In “The Descent of Man” (1871), Darwin spells out the moral implications of his theory, notably that unguided evolution produced the moral laws as much as it did the plants and animals. Such laws could have turned out differently, as the animals could have turned out differently had chance variations led life’s history down a different path.

So there is nothing absolute about our ideas of right and wrong. Wrote Darwin, “We may, therefore, reject the belief … that the abhorrence of incest is due to our possessing a special God-implanted conscience.” If ethics has no such secure foundation, there can be nothing sacred about doing the right thing.

ID may have implications about what is sacred, but is it science? Ask the arch-rationalist Maimonides, who fought a similar fight 800 years ago. Some philosophers claimed they could prove that the universe is eternal and thus had no beginning. Maimonides said this made nonsense of biblical faith, which presupposes a beginning and a designer. Rambam showed that the “proofs” of an eternal universe fell woefully short.

He was right. In 1965 the Bell lab scientists Penzias and Wilson showed how the detection of cosmic background radiation, left over from the Big Bang, proved the universe was finite and had a definite beginning.

In his “Guide of the Perplexed,” Maimonides wrote that combating the Darwinism equivalent of his day was the highest calling of a Jew: “The utmost power of one who adheres to the Torah and who has acquired knowledge of true reality consists … in his refuting the proofs of the philosophers bearing on the eternity of the world.”

Alas, our community remains as a perplexed as ever. What’s needed is more and better-informed debate, particularly among those who take Rambam’s directive to heart, casting illumination on a crucial issue.

David Klinghoffer ( is a senior fellow at the Discovery Institute in Seattle and the author most recently of “Why the Jews Rejected Jesus: The Turning Point in Western History” (Doubleday).
Special To The Jewish Week

David Klinghoffer

Senior Fellow and Editor, Evolution News
David Klinghoffer is a Senior Fellow at Discovery Institute and the editor of Evolution News & Science Today, the daily voice of Discovery Institute’s Center for Science & Culture, reporting on intelligent design, evolution, and the intersection of science and culture. Klinghoffer is also the author of six books, a former senior editor and literary editor at National Review magazine, and has written for the Los Angeles Times, New York Times, Wall Street Journal, Washington Post, Seattle Times, Commentary, and other publications.

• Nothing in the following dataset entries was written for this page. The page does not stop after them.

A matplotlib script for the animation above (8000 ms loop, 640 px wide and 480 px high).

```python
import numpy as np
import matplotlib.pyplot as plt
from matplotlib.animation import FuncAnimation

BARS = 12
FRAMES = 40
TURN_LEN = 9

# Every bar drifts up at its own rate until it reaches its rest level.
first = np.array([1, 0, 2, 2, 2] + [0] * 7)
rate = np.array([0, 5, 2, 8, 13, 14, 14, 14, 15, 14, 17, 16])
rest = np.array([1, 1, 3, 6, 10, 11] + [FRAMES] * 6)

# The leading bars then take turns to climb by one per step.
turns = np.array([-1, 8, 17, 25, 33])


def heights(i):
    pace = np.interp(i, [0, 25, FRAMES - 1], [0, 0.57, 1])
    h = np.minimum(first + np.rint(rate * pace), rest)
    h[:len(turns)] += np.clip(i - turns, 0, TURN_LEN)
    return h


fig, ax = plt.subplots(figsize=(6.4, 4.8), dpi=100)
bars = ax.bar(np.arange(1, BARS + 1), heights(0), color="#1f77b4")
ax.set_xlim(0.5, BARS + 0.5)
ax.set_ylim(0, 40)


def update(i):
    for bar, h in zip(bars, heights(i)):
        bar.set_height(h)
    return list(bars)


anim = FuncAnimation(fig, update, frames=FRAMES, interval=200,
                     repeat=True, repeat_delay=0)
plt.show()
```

Born in Santa Monica, California, he graduated from Brown University in 1987 with an A.B. magna cum laude in comparative literature and religious studies. David lives near Seattle, Washington, with his wife and children.